> **WHAT YOU WILL DO**
In how many lines of the records below does the word "paper" appear? Answer with the number alone.

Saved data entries
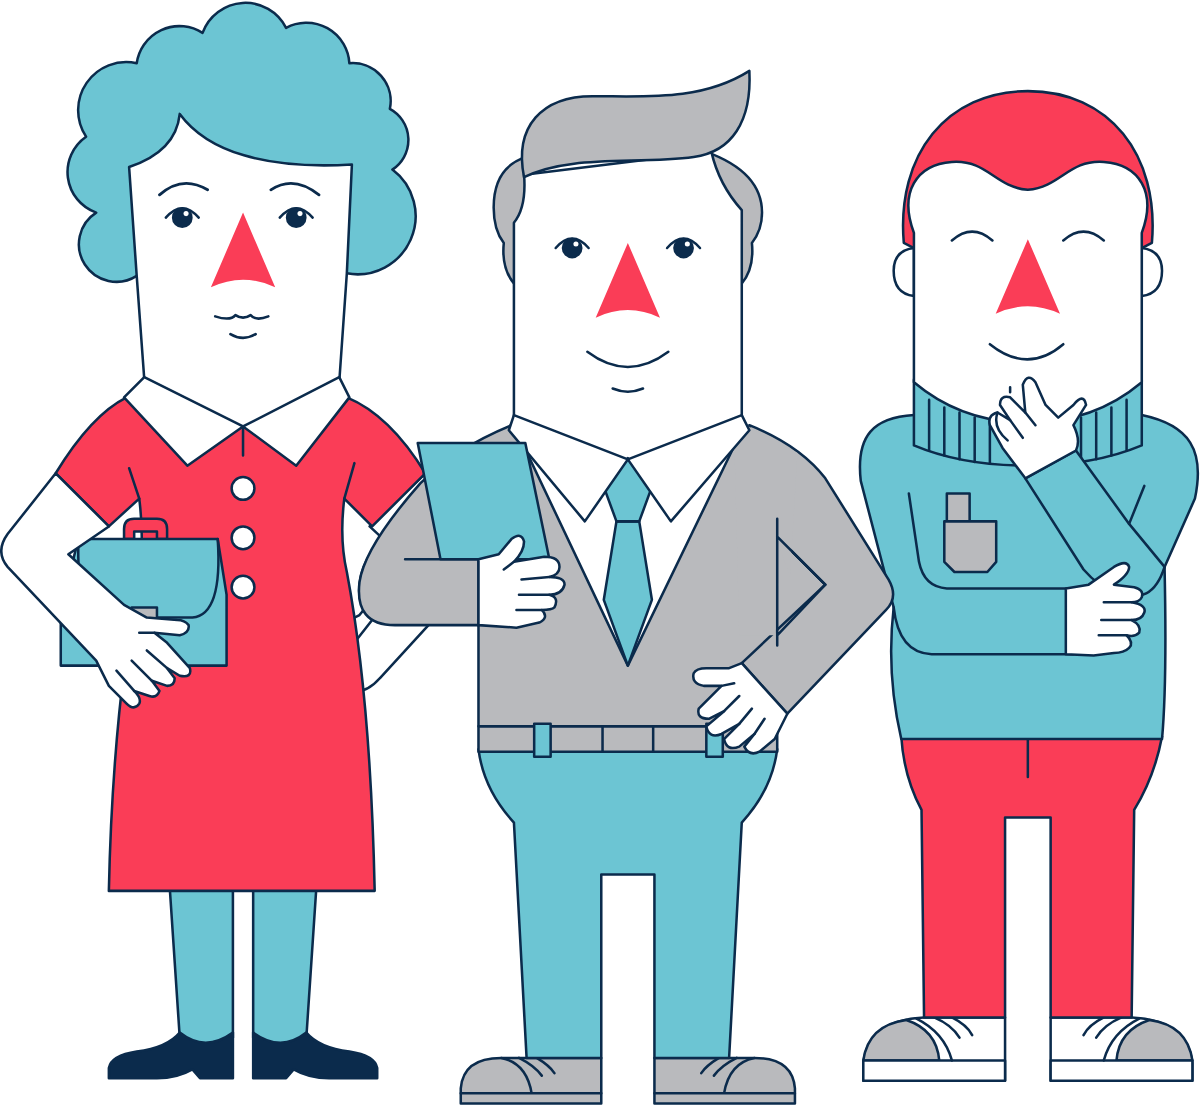
<!DOCTYPE html>
<html lang="en">
<head>
<meta charset="utf-8">
<title>Three colleagues</title>
<style>
:root {
  --paper: #ffffff;
  --ink: #0b2b4c;
  --red: #fa3d57;
  --teal: #6cc5d3;
  --grey: #b9babd;
}
html, body { margin: 0; padding: 0; background: var(--paper); overflow: hidden; }
.canvas { display: block; width: 1200px; height: 1106px; background: var(--paper); }
.figure { stroke: var(--ink); stroke-width: 1; stroke-linejoin: round; stroke-linecap: round; fill: none; }
.red { fill: var(--red); }
.teal { fill: var(--teal); }
.grey { fill: var(--grey); }
.white { fill: var(--paper); }
.ink { fill: var(--ink); }
.flat { stroke: none; }
.brow { stroke-width: 1.1; }
</style>
</head>
<body>
<svg class="canvas" viewBox="0 0 474 437" preserveAspectRatio="none" role="img" aria-label="Three colleagues standing side by side: a woman with a briefcase, a man with a tablet and a thoughtful man with folded arm">
  <defs>
    <path id="nose" class="red flat" d="M0 0 L12.7 29.5 Q0 23.500 -12.700 29.500 Z"/>
    <g id="eye">
      <path d="M-6.500 1 Q0 -6.500 6.500 1"/>
      <circle class="ink flat" cx="0" cy="1" r="4.100"/>
      <circle class="white flat" cx="1.500" cy="-.6" r="1"/>
    </g>
    <g id="pump">
      <path class="ink" d="M43 426 V422 Q44 417 54 415.500 Q66 414 71 408 Q81 416 92 408 V426 H79 L76 422.500 Q70 426 62 426 Z"/>
    </g>
    <g id="oxford">
      <path class="grey" d="M182 436 V430 Q183 418 198 418 H237.500 V436 Z"/>
      <path d="M182 432 H237.500 M198 418 Q208 420 210 432 M205 418 Q211 421 214 425 M212 418 Q217 421 219 424"/>
    </g>
    <g id="sneaker">
      <path class="white" d="M341 427 V420 Q343 403 365 402 H397 V427 Z"/>
      <path class="grey" d="M341 419 Q343 405 358 403 Q370 407 371 419 Z"/>
      <path class="white" d="M341 419 H397 V427 H341 Z"/>
      <path d="M362 402.500 Q373 408 376 419 M369 402 Q376 405 379 410 M376 402 Q382 405 384 409"/>
    </g>
  </defs>

  <g class="figure" id="woman">
    <g id="woman-legs">
      <path class="teal" d="M67 350 L71 410 Q81 415 92 410 V350 Z M125 350 L121 410 Q111 415 100 410 V350 Z"/>
      <use href="#pump"/>
      <use href="#pump" transform="translate(192 0) scale(-1 1)"/>
    </g>
    <path id="woman-far-arm" class="white" d="M146 208 L168 187 L192 213 Q190 224 183 232 L150 268 Q144 275 136 273 L134 247 L142 243 L160 221 Z"/>
    <path d="M151 213 Q143 221 142 231 Q141 239 147 245 L136 259"/>
    <g id="dress">
      <path class="red" d="M50 157 Q36 164 22 187 L43 208 L55 197 Q57 213 55 226 C48 263 44 305 43 352 H148 C147 305 144 263 137 226 Q134 213 136 197 L147 208 L168 187 Q154 164 137 157 L96 169 Z"/>
      <path d="M96 169 V180 M136 197 L140 183 M55 197 L51 185"/>
      <g class="white"><circle cx="96" cy="193" r="4.500"/><circle cx="96" cy="212.500" r="4.500"/><circle cx="96" cy="232" r="4.500"/></g>
    </g>
    <g id="woman-head">
      <path class="teal" d="M54 109 A14.500 14.500 0 0 1 38 84 A17 17 0 0 1 34 54 A19 19 0 0 1 54 25 A17 17 0 0 1 80 13 A18 18 0 0 1 113 11 A17 17 0 0 1 138 25 A15 15 0 0 1 154 43 A14 14 0 0 1 155 67 A23 23 0 0 1 137 108 L120 80 L70 80 Z"/>
      <path class="white" d="M51 66 C63 62 70 55 71 45 C82 60 105 67 139 65 L137 108 L134 151 L96 169 L57 150 L54 109 Z"/>
      <use href="#eye" x="72" y="85"/>
      <use href="#eye" x="117" y="85"/>
      <path class="brow" d="M63 77 Q72 69 82 75 M107 75 Q116 69 126 77"/>
      <use href="#nose" x="96" y="84"/>
      <path d="M85 125 Q91 127 93 124.500 Q96 126.500 99 124.500 Q101 127 106 125 M91 132 Q96 135 101 132"/>
      <path class="white" d="M57 149 L49 157 L74 184 L96 168.500 L117 184 L138 157 L134 149 L96 168.500 Z"/>
    </g>
    <g id="briefcase">
      <path class="red" d="M49 213 V209 Q49 205 53 205 H62 Q66 205 66 209 V213 H62 V210 H53 V213 Z"/>
      <path class="teal" d="M31 213 H86 L89.500 235 V263 H24 V240 Z"/>
      <path d="M86 213 Q88 243 76 244 H40 Q30 242 31 213"/>
      <path class="grey" d="M52 240 H62 V250 H52 Z"/>
    </g>
    <g id="woman-near-arm">
      <path class="white" d="M22 187 L3 211 Q-2 218 3 224 L38 261 L43 271 L50 278 Q53 281 55 278 Q56 276 53 273 L59 275 Q62 276 63 273 L60 269 L66 271 Q69 271 69 268 L66 264 L71 267 Q76 268 75 264 L66 254 L61 250 L71 251 Q75 250 74.500 247 Q73 245 70 245 L58 244 L49 239 L27 219 L43 208 Z"/>
      <path d="M53 273 L46 265 M60 269 L52 261 M66 264 L58 257 M61 250 L55 250"/>
    </g>
  </g>

  <g class="figure" id="thinker">
    <g id="thinker-legs">
      <use href="#sneaker"/>
      <use href="#sneaker" transform="translate(812 0) scale(-1 1)"/>
      <path class="red" d="M356 291 Q357 307 364 320 L365 402 H397 V323 H415 V402 H447 L448 320 Q456 307 459 291 Z"/>
      <path d="M406 292 V307"/>
    </g>
    <g id="jumper">
      <path class="teal" d="M361 164 C345 165 338 172 340 190 L353 240 Q350 266 356 292 H459 Q461 270 460 224 L472 197 C476 178 470 168 451 164 Z"/>
      <path d="M359 195 L363 222 Q365 232 374 232.500 H424 M353 240 Q355 258 368 258.500 H424 M460 224 Q455 236 445 235"/>
      <path class="grey" d="M374 195 H383 V208 H374 Z"/>
      <path class="grey" d="M373 206 H393.500 V222 L390 226 H377 L373 222 Z"/>
      <path class="teal" d="M361 150 V176 Q380 184 406 184 Q432 184 451 176 V150 Z"/>
      <path d="M367 158 V178 M373 161 V180 M379 163 V181.500 M385 165 V182.500 M391 166 V183 M421 166 V183 M427 165 V182.500 M433 163 V181.500 M439 161 V180 M445 158 V178"/>
    </g>
    <g id="thinker-head">
      <path class="white" d="M361 98 Q353 99 353 107 Q353 116 361 117 Z M451 98 Q459 99 459 107 Q459 116 451 117 Z"/>
      <path class="red" d="M361 98 L357 96 C354 61 374 36 406 36 C438 36 458 61 455 96 L451 98 L440 85 H372 Z"/>
      <path class="white" d="M361 151 V92 C355 76 362 65 376 64 C390 63 393 74 406 75 C419 74 422 63 436 64 C450 65 457 76 451 92 V151 Q432 167 406 167 Q380 167 361 151 Z"/>
      <path d="M376 95 Q384 88 392 95 M420 95 Q428 88 436 95"/>
      <use href="#nose" x="406" y="94.500"/>
      <path d="M391 136 Q406 148 420 136 M399 153 V155"/>
    </g>
    <g id="chin-arm">
      <path class="teal" d="M405 189 L425 178 L446 207 L460 224 Q455 240 441 234 Q434 232 428 225 Z"/>
      <path d="M446 207 L452 192"/>
      <path class="white" d="M405 189 L396 177 L391 168 Q390 164 394 163 L399 166 L395 160 Q395 156 399 157 L405 163 L404 152 Q406 147 409 151 L413 160 L418 165 L424 160 Q428 155 429 160 L424 168 Q427 174 425 178 Z"/>
      <path d="M399 166 L404 173 M405 163 L409 168 M394 163 Q392 169 398 174"/>
    </g>
    <g id="folded-hand">
      <path class="white" d="M421 232.500 L430 231 L440 224 Q445 221 446 224 Q446 227 440 231 L448 232 Q452 233 451 236 Q450 238 447 238 Q453 239 452 242 Q451 245 447 245 Q451 247 450 250 Q448 252 445 251 Q448 254 446 256 Q444 258 440 258 L432 259 L421 258.500 Z"/>
      <path d="M447 238 H436 M447 245 H435 M445 251 H434"/>
    </g>
  </g>

  <g class="figure" id="manager">
    <g id="manager-legs">
      <use href="#oxford"/>
      <use href="#oxford" transform="translate(496 0) scale(-1 1)"/>
      <path class="teal" d="M189 296 Q191 312 203 325 L208 418 H237.500 V345.500 H258.500 V418 H288 L293 325 Q305 312 307 296 Z"/>
    </g>
    <g id="cardigan">
      <path class="grey" d="M202 168 Q180 177 166 191 Q144 216 142 230 Q140 247 156 247 H189 V287 H307 V251 L326 231 L307 212 L316 180 L297 170 Z"/>
      <path class="grey" d="M296 168 Q316 176 326 189 L351 229 Q355 236 350 241 L311 282 L293 262 L326 231 L307 212 L300 190 Z"/>
      <path class="grey flat" d="M290 172 L296 168.600 L315 179 L312 228 L306.500 212 V251 H292 Z"/>
      <path d="M307 205 V255 M307 212 L326 231 L307 251 M189 187 V247 M189 221 H160"/>
      <path class="white" d="M203 168 L248 263 L294 168 L248 180 Z"/>
    </g>
    <g id="belt">
      <path class="grey" d="M189 287 H307 V297 H189 Z"/>
      <path class="teal" d="M211 286 H217.500 V299 H211 Z M279 286 H285.500 V299 H279 Z"/>
      <path d="M238 287 V297 M258 287 V297"/>
    </g>
    <g id="manager-head">
      <path class="grey" d="M208 62 Q195 66 195 82 Q195 91 199 96 Q198 106 203 112 L211 90 Z M279 60 Q301 68 301 84 Q301 91 297 96 Q298 106 293 112 L284 90 Z"/>
      <path class="white" d="M203 165 V88 Q208 82 207 69 L281 60 Q284 73 293 83 V165 L248 183 Z"/>
      <path class="grey" d="M207 70 C203 50 214 38 234 38 C255 38 277 40 296 28 C297 48 289 60 274 62 C251 65 225 61 207 70 Z"/>
      <use href="#eye" x="226" y="97"/>
      <use href="#eye" x="270" y="97"/>
      <use href="#nose" x="248" y="96"/>
      <path d="M232 139 Q248 151 264 139 M242 153.500 Q248 156 254 153.500"/>
    </g>
    <g id="collar-and-tie">
      <path class="teal" d="M243.500 206 L238.500 237 L248 263 L257.500 237 L252.500 206 Z"/>
      <path class="teal" d="M248 181 L238 191 L243.500 206 H252.500 L258 191 Z"/>
      <path class="white" d="M203 164 L201 170 L231 206 L248 181.500 Z M293 164 L296 170 L265 206 L248 181.500 Z"/>
    </g>
    <g id="tablet-hand">
      <path class="teal" d="M165 175 H207.500 L217 221 H174 Z"/>
      <path class="white" d="M189 221 L197 219 L202 213 Q206 210 207 214 Q207 218 203 222 L215 220 Q221 220 221 224 Q221 227 217 228 Q223 228 223 231 Q222 235 217 235 Q221 236 219 240 Q218 241 214 241 Q217 244 213 246 L204 248 L189 247 Z"/>
      <path d="M217 228 L206 229 M217 235 L205 235 M214 241 L204 241 M203 222 L199 225"/>
    </g>
    <path id="hip-hand" class="white" d="M293 262 L311 282 L306 292 L300 297 Q296 299 294 295 L298 290 L292 295 Q287 297 286 292 L292 286 L285 290 Q280 292 279 287 L286 281 L280 284 Q275 284 276 280 L285 271 L278 271 Q273 270 274 266 Q275 264 279 264 L288 264 Z"/>
    <path d="M298 290 L302 284 M292 286 L297 280 M286 281 L292 275 M285 271 L290 270"/>
  </g>
</svg>
</body>
</html>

> **RESPONSE TO THIS EXERCISE**
4